Mary Anne Yarde who founded the Coffee Pot Book Club. She is incredibly active and energetic in promoting great historical fiction and the authors who bring these worlds to life. I’d also like to give a shout out to the Bookish Bellee and Jyspy Lynn who put extra heart and perspective into their reviews!
17- What was the deciding factor in your publication route?
Well, I went the indie publishing route. In today’s world, the author is expected to pull the cart no matter what. They have to get out in front and promote the book, be active on social media, be public-facing, and engage the world. So, the job is the same whether a traditional publishing house picks you up or not. So, I just decided that I would have to back my own project and pull my own cart. I started Silent Music Press and hired professionals to help me at every turn. It took years.
18- Which author, past or present, do you feel most resembles your work?
Probably Arthur Golden. He wrote ‘Memoirs of a Geisha’ and was also a man writing about a woman in a different time and place.
19- Would you please ask our audience a question to answer in the comments?
Sure! Here’s a question for the women out there! One of the big discussions that came up time and time again while writing ‘Far Away Bird,’ was the role of mentors for women. Some women told me they had great mentors! But several women expressed a feelings or frustration at something I’m calling “unreliable mentors.” These included women mentors who behaved more like rivals and male mentors whose motives were shaky at best. This made reliable advice and guidance a major obstacle.
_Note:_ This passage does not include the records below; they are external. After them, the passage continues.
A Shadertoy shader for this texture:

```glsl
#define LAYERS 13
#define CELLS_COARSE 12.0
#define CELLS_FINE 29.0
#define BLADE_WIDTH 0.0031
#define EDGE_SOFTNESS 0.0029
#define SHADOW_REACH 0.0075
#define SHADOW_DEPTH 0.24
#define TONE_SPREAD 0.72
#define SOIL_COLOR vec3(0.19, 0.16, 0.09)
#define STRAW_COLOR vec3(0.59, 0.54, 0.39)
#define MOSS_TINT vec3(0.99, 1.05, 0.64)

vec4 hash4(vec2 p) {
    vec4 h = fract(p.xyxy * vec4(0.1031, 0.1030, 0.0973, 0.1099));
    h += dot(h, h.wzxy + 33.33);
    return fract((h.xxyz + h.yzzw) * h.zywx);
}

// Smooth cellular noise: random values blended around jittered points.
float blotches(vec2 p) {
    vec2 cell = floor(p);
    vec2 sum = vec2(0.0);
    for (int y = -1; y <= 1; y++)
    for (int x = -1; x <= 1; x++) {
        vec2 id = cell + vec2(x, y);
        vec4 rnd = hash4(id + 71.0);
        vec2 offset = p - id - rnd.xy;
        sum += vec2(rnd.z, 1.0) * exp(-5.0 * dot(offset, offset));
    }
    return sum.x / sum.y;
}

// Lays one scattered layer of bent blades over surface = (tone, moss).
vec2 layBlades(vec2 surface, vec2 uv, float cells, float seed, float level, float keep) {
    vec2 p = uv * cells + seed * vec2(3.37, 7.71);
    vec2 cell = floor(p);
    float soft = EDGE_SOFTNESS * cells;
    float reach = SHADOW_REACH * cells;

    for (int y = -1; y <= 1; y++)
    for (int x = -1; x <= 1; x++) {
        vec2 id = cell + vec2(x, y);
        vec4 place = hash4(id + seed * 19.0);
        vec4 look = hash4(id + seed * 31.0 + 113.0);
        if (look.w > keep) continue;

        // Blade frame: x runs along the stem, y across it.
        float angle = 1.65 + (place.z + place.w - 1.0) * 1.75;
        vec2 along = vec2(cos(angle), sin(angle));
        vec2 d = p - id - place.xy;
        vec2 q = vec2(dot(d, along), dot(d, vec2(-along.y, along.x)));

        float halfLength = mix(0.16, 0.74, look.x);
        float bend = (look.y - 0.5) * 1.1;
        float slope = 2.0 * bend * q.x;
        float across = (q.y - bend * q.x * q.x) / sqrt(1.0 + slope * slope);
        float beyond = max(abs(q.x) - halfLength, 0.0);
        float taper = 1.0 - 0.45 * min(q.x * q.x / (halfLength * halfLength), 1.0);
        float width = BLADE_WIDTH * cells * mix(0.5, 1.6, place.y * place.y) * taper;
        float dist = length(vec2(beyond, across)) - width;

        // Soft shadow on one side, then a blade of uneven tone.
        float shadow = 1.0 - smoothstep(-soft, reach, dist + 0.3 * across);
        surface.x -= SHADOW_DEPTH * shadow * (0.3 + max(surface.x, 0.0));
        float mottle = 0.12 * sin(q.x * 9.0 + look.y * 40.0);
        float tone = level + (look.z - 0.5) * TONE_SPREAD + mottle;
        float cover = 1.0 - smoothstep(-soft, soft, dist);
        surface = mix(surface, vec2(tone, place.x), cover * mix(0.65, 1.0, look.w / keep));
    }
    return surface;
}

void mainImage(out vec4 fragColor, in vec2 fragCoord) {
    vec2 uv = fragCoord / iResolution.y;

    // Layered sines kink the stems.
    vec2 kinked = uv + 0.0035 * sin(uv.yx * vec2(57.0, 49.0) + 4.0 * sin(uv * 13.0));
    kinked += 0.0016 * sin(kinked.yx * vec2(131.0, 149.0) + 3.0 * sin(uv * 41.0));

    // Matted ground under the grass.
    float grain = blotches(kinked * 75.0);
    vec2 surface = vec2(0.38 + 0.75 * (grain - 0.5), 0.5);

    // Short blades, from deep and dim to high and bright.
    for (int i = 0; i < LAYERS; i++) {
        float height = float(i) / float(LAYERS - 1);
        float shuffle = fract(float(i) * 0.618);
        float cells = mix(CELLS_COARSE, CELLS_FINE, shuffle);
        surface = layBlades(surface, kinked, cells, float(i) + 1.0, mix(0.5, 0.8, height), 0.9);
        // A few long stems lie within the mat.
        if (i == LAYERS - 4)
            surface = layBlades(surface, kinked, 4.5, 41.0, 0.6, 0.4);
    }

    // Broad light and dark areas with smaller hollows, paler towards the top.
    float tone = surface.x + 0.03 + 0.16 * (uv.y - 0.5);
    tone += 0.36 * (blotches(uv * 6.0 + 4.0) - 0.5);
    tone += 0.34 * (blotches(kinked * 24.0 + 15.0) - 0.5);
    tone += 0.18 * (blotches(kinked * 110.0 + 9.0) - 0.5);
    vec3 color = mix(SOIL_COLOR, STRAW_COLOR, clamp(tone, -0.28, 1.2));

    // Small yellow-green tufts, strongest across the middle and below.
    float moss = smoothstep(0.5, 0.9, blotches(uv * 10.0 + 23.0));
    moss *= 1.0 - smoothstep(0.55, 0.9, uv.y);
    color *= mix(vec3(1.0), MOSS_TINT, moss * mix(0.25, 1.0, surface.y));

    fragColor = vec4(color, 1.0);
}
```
I hadn’t ever considered the role of mentors for women before writing this book. So, I want to know your thoughts! Do women face a real problem with unreliable mentors and if so, how disruptive do you think this is toward long-term growth?
20- Anything else you would care to share about your book and yourself?
Sure! While writing ‘Far Away Bird,’ I began to theorize that many of the storytelling models, such as the hero’s journey, were based in part on male-oriented heroes. While studying heroines, I found that there were different recurrent themes. I put these themes together into a coherent storytelling structure that I call the heroine’s labyrinth. I’d like your input! Go to http://douglasaburton.com to check it out. The more feedback the better! You can also read some of my latest blogs and discussions regarding heroic women in fiction!
Cover artist: George Frei at http://treehousemachine.com
#EmpressTheodora #FarAwayBird #badasswomen #historicalfiction
The heroic and epic saga of Theodora, Byzantine Empress
The courageous girl who challenged the Roman-Byzantine aristocracy and ignited the women’s rights movement
“…elegantly written historical tale in which [Burton] effortlessly weaves sweeping emotion and fine detail…”— Kirkus Reviews (Recommended)
Inspired by true events (historical fiction), Far Away Bird delves into the complex mind of Byzantine Empress Theodora. This intimate account deftly follows her rise from actress-prostitute in Constantinople's red-light district to the throne of the Byzantine Empire.
Her salacious past has left historians blushing and uncomfortable. Tales of her shamelessness have survived for centuries, and yet her accomplishments as an empress are unparalleled. Theodora goes on to influence sweeping reforms that result in some of the first-ever Western laws granting women freedom and protection. More than a millennium before the women's rights movement, Theodora, alone, took on a world superpower and succeeded. Far Away Bird goes where history classrooms fear to tread in hopes that Theodora can finally take her seat among the greatest women in history.
Theodora seems impossible--yet her transcendence teaches us that society can't tell us who we are deep down. Before there was a legendary empress, there was a conflicted young woman from the lower classes.
Awards and Praise
Grand Prize for Historical Fiction - Writers’ League of Texas - 2019 Manuscript Contest
Gold Medal - Coffee Pot Book Club- Book of the Year - Historical Fiction
Bronze Medal - Coffee Pot Book Club- Best Debut Novel 2019
“This book is, in all ways, an absolute triumph.”— Mary Anne Yard, international best-selling author of The Du Lac Chronicles
Far Away Bird by Douglas A. Burton